The Mexican government has introduced an import tax exemption for 500,000 tonnes of soyabeans from all origins until the end of the year to counter “tight US supplies’, the country’s secretariat of economy was quoted as saying in an AgriCensus report on 21 October.
Designed on a first-come first-served basis, the move was aimed at stabilising soyabean oil prices against a backdrop of rising domestic consumer prices, according to the report.
“It is necessary to increase the sources of soyabean supply to guarantee competitive prices and stabilise soyabean oil prices, for the benefit of consumers,” the secretariat said on 1 October when announcing the exemption.

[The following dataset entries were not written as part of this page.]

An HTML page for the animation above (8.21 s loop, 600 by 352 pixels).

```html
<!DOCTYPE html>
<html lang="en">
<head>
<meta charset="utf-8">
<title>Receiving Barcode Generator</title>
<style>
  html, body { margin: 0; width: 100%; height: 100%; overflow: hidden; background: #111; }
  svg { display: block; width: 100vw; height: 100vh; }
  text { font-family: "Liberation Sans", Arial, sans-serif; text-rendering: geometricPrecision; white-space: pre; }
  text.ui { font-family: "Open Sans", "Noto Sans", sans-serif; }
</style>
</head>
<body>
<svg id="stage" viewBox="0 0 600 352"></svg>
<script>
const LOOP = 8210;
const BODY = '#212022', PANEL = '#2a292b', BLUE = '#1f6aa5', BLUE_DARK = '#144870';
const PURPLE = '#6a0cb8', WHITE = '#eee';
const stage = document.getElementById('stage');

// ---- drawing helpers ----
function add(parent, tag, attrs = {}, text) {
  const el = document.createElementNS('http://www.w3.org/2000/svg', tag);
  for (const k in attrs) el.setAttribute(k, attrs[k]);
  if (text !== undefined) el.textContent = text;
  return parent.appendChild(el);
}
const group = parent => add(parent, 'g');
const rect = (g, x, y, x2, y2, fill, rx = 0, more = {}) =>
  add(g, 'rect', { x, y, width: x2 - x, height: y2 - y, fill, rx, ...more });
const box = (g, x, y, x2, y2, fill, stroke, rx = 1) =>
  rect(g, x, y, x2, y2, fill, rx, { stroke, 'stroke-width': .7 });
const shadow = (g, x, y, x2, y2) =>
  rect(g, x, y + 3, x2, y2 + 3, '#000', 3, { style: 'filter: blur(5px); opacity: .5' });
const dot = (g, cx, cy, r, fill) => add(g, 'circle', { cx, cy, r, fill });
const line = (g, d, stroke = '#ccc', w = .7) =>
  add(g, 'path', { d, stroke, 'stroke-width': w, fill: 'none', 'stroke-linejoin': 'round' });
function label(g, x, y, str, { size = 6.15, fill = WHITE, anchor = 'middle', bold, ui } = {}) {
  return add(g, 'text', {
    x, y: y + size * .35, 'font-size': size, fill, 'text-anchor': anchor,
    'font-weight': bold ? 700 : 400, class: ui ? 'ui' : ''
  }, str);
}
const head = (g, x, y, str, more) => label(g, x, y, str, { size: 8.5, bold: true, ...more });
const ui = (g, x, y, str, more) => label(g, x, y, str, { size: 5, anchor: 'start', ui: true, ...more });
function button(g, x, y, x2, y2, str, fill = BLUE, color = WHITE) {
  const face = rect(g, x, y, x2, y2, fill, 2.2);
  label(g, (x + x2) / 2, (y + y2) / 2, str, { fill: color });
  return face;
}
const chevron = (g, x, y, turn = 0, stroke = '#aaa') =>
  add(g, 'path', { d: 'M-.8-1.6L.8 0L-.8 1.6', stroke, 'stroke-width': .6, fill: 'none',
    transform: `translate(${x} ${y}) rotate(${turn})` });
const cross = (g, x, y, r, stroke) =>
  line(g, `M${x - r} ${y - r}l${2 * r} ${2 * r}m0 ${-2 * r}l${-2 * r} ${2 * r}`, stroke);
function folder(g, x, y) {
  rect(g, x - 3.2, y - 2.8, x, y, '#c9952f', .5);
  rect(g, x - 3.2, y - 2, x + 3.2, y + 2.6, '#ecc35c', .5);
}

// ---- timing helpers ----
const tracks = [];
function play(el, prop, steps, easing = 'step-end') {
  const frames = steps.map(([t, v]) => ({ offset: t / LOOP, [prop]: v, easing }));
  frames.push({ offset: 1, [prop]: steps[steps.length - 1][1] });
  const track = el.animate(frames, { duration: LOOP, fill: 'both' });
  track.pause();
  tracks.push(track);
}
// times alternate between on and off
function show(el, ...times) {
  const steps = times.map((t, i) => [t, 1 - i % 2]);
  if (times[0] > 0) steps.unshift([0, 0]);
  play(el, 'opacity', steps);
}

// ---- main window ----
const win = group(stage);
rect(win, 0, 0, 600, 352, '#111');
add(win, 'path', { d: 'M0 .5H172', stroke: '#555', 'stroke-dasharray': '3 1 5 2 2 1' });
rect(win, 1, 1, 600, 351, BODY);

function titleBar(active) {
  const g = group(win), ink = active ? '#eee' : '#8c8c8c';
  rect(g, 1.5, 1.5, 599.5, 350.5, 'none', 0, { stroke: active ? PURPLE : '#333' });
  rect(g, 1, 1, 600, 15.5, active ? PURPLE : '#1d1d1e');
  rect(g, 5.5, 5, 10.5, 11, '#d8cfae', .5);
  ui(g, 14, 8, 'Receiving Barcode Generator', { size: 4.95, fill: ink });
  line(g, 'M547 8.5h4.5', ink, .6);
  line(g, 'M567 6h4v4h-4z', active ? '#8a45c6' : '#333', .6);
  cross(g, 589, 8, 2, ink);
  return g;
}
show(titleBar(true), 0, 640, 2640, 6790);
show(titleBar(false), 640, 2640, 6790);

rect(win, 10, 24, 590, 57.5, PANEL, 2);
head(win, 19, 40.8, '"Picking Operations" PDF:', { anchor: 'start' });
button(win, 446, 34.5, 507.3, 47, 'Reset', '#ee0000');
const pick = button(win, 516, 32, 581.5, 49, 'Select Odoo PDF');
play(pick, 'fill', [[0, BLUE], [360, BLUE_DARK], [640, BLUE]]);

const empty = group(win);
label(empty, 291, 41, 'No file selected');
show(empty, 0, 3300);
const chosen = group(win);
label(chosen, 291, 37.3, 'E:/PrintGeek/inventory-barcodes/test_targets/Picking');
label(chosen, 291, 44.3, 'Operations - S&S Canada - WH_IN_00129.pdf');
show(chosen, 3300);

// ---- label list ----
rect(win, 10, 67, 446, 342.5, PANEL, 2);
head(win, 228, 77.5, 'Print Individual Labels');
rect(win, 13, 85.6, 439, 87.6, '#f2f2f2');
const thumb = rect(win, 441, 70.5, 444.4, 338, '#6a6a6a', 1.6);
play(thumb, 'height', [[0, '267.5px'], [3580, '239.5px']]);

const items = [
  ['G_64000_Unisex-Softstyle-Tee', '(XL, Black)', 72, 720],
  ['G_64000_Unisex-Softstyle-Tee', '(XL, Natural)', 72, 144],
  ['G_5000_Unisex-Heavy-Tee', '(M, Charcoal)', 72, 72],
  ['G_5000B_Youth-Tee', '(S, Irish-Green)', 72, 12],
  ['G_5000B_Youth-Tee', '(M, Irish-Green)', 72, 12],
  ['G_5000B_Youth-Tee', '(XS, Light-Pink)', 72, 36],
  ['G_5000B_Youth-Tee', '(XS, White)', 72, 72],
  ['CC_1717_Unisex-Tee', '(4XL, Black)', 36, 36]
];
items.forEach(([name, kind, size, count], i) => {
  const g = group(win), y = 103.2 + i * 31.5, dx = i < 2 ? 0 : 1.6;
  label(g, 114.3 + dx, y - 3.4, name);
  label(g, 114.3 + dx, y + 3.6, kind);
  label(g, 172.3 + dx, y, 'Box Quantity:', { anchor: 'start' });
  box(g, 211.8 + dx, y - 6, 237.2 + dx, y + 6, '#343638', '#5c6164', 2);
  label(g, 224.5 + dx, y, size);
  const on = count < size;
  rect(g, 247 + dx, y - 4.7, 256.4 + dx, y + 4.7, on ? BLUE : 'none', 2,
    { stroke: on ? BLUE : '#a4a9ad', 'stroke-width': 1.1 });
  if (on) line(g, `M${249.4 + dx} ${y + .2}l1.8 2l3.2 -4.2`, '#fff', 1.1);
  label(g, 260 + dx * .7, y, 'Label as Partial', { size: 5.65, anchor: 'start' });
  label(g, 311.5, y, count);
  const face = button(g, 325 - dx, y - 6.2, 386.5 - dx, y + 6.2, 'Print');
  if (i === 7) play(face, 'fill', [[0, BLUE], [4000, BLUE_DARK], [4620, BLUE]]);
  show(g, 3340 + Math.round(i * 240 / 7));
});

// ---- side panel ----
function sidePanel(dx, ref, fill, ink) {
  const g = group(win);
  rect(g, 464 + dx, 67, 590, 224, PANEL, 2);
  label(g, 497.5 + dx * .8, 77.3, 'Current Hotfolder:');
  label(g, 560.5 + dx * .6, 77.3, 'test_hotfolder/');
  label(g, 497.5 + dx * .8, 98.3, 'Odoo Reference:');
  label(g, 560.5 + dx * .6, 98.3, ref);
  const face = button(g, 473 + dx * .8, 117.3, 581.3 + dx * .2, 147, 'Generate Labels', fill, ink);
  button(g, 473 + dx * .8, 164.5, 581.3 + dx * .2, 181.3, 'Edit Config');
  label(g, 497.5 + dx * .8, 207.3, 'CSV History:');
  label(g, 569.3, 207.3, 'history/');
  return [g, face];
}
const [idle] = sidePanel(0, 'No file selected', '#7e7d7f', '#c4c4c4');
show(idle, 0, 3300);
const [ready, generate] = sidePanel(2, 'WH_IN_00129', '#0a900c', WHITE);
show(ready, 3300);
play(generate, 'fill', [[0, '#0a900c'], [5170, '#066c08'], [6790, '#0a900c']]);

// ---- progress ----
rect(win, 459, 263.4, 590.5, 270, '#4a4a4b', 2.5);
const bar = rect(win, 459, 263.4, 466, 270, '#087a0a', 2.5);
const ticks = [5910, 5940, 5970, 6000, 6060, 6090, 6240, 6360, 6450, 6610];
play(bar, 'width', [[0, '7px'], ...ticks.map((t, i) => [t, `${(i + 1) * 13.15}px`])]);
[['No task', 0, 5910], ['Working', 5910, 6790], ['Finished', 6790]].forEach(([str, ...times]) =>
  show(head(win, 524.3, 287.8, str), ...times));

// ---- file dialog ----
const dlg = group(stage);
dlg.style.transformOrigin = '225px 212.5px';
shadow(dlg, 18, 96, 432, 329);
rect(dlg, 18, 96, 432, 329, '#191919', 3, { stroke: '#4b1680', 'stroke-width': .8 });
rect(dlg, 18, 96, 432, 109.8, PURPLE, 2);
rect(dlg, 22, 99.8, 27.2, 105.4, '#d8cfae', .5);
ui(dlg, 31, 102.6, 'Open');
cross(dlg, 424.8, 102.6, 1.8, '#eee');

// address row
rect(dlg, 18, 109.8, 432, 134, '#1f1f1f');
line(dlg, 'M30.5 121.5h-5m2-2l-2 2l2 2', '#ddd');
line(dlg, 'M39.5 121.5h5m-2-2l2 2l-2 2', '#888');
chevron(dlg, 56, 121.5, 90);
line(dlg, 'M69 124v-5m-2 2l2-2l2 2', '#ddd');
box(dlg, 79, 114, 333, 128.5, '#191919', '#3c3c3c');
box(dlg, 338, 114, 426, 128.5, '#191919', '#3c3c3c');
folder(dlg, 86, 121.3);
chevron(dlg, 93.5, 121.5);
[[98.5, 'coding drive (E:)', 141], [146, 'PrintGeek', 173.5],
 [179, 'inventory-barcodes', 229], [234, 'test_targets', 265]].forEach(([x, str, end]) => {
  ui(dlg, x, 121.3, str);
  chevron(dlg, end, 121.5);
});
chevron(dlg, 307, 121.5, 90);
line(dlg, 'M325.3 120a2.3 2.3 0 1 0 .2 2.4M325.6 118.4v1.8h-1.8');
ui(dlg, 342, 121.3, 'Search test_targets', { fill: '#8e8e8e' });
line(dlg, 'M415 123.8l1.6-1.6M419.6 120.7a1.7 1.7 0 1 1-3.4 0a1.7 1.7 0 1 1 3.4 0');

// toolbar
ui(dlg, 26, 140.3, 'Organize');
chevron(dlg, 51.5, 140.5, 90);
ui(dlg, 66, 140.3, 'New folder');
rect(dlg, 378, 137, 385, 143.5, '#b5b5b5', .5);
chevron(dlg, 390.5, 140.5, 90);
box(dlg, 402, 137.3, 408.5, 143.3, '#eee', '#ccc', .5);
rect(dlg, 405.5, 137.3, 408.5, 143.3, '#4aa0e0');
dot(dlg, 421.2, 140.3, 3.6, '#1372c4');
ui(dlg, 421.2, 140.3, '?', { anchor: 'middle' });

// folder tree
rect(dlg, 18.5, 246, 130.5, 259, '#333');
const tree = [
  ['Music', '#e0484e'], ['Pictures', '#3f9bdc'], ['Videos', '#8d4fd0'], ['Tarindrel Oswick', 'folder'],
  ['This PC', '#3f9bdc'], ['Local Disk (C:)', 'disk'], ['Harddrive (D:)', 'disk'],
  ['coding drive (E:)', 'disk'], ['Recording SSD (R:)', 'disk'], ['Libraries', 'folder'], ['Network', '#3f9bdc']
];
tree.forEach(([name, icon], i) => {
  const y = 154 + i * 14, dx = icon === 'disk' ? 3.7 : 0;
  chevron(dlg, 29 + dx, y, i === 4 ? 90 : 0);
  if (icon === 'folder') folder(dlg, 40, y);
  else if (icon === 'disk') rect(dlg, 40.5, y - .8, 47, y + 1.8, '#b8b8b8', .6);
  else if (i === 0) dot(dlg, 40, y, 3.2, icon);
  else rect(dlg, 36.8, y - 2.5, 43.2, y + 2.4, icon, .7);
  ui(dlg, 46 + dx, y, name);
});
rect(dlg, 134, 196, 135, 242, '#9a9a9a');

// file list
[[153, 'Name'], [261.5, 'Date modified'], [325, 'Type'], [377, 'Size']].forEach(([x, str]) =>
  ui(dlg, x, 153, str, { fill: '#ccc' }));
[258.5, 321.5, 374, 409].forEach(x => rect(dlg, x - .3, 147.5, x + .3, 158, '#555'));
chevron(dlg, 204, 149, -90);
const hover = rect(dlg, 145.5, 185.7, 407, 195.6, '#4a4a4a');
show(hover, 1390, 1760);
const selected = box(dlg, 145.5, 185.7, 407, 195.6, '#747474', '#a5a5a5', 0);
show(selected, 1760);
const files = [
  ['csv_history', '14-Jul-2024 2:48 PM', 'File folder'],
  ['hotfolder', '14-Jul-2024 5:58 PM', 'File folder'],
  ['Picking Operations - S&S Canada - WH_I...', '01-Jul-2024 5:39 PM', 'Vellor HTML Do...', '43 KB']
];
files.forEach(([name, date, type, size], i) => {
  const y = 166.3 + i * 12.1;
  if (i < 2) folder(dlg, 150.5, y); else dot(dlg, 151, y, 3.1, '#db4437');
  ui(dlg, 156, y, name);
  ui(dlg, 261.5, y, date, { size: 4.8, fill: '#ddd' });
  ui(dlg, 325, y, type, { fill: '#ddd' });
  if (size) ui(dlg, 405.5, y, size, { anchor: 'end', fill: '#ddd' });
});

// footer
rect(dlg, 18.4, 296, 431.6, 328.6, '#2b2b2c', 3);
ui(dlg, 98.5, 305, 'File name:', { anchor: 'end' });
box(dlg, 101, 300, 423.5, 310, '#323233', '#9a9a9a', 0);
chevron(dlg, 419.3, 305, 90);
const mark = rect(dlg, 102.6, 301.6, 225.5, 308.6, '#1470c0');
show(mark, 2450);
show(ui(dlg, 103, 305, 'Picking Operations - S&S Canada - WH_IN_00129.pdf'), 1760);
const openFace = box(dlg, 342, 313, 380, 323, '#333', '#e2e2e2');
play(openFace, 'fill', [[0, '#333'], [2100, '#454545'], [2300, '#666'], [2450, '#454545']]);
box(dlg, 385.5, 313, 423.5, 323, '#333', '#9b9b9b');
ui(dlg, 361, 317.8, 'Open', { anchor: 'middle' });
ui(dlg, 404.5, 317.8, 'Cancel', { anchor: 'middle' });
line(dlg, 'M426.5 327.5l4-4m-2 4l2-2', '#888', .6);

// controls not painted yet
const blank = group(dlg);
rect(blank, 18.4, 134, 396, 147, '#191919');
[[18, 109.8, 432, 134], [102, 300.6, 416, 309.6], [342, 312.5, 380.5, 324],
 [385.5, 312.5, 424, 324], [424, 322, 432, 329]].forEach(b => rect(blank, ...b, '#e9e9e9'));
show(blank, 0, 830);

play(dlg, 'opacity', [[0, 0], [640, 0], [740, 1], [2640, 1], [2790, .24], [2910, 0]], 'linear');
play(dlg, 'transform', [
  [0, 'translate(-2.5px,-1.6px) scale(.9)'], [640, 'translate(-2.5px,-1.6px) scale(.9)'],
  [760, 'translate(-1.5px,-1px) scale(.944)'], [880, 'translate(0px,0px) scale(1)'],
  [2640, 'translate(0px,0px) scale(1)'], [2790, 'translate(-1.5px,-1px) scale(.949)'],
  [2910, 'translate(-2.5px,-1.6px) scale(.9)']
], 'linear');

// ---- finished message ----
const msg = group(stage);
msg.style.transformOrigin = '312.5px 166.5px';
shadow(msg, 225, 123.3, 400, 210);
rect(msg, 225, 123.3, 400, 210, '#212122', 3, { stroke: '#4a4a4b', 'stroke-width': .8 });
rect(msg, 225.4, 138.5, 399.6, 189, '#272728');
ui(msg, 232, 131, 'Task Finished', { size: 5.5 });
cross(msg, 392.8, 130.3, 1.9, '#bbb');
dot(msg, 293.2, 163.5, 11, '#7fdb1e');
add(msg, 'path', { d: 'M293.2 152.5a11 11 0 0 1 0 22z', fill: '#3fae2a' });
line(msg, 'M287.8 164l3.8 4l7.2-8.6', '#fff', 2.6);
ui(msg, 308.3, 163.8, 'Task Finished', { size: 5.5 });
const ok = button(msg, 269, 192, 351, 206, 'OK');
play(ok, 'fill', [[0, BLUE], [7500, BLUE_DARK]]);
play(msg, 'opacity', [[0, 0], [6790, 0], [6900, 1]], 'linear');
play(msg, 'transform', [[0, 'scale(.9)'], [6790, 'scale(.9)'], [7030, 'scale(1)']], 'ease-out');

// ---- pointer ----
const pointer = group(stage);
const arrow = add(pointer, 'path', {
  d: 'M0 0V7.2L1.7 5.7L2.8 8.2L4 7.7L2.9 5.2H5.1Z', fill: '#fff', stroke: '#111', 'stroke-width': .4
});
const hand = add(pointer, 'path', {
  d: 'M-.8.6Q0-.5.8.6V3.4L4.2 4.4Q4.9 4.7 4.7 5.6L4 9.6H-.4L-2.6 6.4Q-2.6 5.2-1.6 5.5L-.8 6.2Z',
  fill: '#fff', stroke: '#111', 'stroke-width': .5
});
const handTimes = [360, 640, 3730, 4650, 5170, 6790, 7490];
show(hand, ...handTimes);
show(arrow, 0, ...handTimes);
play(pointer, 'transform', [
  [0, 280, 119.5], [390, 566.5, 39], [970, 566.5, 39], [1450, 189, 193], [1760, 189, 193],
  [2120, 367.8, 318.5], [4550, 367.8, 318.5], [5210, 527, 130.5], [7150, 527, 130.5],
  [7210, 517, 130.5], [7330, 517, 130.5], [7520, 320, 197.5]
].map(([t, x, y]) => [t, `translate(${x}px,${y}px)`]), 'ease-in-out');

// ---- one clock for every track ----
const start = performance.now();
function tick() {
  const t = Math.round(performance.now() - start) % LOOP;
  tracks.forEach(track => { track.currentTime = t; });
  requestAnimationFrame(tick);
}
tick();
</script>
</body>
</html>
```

The local office of the United States Department of Agriculture (USDA) in Mexico published a report on 20 October stating that the tax exemption had been introduced “to open [the Mexican] market in response to tight US supplies and high prices,” AgriCensus wrote.
“Although US soyabean prices increased considerably during this period, US soyabeans remained the only viable supply option given their zero duty under the US-Mexico-Canada Agreement (USMCA), versus duties of 15% for Brazil and Argentina, for example,” the USDA added.
Mexico imported 5.7M tonnes of soyabeans last year, with 85% sourced from the USA and the remainder from Brazil, according to the report.